Woolly aphids sure sound cute… Until you notice a flock of them has landed on your favorite plant, like this echinacea.
These guys are the size of a pencil lead, fluffy white and travel in large groups. You don’t usually see just one of these guys. The white fluff is actually a wax that protects the insect. They aren’t specific in their meals and can be seen feeding on foliage, buds, twigs and branches, bark, and even the roots.
If no action is taken damage materializes as twisted and curled leaves, yellowing foliage, generally poor plant growth, branch dieback, or even the development of cankers and galls.
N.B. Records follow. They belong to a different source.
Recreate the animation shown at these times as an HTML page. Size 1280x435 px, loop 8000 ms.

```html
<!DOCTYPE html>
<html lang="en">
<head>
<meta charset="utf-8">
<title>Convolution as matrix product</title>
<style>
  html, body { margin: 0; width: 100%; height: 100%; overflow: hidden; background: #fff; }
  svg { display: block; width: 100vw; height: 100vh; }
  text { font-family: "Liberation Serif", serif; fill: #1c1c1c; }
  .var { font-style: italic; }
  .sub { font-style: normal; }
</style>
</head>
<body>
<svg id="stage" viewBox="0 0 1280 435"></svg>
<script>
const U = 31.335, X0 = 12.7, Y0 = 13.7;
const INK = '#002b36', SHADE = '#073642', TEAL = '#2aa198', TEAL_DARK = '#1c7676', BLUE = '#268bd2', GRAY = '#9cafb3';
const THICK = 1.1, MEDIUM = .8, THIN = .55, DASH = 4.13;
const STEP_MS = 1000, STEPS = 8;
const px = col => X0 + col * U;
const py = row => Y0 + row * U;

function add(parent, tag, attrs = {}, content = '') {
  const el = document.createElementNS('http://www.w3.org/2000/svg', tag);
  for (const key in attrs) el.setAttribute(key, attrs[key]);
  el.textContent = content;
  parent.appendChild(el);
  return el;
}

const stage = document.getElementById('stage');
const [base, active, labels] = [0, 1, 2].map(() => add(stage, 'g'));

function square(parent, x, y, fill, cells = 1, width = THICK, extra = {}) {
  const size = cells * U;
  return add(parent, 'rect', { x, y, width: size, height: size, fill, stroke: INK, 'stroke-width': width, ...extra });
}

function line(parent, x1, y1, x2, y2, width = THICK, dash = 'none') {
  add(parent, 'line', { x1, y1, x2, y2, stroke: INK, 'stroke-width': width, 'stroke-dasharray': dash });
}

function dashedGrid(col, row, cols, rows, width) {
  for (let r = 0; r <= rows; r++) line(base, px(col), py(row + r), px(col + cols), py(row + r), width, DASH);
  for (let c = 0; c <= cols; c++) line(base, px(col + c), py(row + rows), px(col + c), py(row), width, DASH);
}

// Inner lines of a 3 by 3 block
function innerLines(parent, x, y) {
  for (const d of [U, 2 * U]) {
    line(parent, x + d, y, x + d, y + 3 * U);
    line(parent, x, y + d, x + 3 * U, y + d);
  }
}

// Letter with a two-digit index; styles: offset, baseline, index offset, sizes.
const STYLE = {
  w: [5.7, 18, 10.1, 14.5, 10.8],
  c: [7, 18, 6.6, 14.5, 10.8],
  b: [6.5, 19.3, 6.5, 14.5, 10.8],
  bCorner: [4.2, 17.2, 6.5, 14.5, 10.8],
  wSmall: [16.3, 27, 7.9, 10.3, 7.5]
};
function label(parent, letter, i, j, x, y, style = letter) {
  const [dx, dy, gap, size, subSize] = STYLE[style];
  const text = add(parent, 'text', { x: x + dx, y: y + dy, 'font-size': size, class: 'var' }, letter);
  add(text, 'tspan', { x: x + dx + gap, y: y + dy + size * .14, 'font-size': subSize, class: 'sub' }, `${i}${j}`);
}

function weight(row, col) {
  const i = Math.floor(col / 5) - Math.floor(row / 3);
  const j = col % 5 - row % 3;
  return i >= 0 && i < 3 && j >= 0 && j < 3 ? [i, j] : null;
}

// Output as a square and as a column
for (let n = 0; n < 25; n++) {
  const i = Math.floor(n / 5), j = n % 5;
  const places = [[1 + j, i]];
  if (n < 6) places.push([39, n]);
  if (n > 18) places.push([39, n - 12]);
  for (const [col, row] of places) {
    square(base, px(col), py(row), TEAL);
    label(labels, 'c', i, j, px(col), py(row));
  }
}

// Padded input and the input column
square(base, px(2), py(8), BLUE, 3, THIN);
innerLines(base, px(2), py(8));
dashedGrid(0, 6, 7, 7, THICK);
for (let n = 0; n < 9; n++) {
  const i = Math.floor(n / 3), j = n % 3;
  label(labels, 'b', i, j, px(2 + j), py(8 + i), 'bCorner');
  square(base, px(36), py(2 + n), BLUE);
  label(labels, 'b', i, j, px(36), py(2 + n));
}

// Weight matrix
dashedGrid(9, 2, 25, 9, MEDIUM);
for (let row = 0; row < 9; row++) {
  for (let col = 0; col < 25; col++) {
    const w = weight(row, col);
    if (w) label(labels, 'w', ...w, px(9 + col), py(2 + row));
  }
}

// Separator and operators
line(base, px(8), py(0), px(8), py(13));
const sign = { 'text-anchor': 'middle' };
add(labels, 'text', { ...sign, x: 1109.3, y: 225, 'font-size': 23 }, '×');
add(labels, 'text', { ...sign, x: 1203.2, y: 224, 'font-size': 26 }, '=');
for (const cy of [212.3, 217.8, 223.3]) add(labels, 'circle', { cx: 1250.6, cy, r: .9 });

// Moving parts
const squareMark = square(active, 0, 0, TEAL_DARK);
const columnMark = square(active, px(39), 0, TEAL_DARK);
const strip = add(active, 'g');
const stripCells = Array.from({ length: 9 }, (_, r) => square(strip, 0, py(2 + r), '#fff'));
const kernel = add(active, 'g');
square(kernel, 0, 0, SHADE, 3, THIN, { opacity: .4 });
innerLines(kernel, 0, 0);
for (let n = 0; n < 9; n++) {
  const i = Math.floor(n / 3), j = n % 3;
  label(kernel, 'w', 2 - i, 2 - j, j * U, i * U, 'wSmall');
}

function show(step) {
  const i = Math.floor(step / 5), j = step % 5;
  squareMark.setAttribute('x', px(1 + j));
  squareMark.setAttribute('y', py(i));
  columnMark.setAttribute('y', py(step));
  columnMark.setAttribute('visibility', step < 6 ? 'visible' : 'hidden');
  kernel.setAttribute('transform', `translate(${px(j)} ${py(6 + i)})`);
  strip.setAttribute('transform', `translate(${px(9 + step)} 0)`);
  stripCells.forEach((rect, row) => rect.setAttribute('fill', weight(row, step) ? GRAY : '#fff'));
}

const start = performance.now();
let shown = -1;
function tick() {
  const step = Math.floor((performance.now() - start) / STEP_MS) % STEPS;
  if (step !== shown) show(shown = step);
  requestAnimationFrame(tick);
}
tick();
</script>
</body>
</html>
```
Parasites, predators and even heavy rainfall will help reduce the populations naturally. If you believe the natural population controls need your help you can use a forceful stream of water from the garden hose to dislodge the aphids or prune and remove selected, heavily infested stems and water sprouts. I like squishing them. Spraying with insecticide is rarely justified.
These were lined up on my echinacea stem. When I moved in with my gloved hand, they jumped quite powerfully, out of the way of my squishing fingers. Ah, looks like I was going to have to be faster. Boom. I move in and wiped the stem in a swift motion. 6 down, with only two jumpers. Next stem fairs better with 4 casualties and no jumpers. I got this.
There are numerous species of woolly aphids, and they feed on many types of plants. They usually require two separate food plants called the primary host and the secondary host. They live on the primary host plant during winter and spring, on the secondary host plant in summer, and then return to the primary host. However, there are several cycles between the start and end of the season. Their seasonal, breeding cycle is very strange. Let’s see if you can wrap your mind around these funny gals:
- In fall, the eggs are laid on the primary host.
- In spring, they hatch into wingless females.
- These females give birth to live young without mating (parthenogenesis). Each female can give birth to hundreds more wingless females.
- In late spring to early summer, the wingless females give birth to winged females that fly to the secondary host plant, where they give birth to wingless females again.
- In late summer and early fall, winged females will again be born.
- They fly back to the primary host plants and change things up a bit by cloning themselves as both female and males!
- The males and females mate and the mated females lay eggs. Low temperatures kill the adult aphids while the eggs wait patiently under the mulch for the warmth to start the cycle again!
That’s some crazy Shyt!!
© Ilex – Midwestern Plant Girl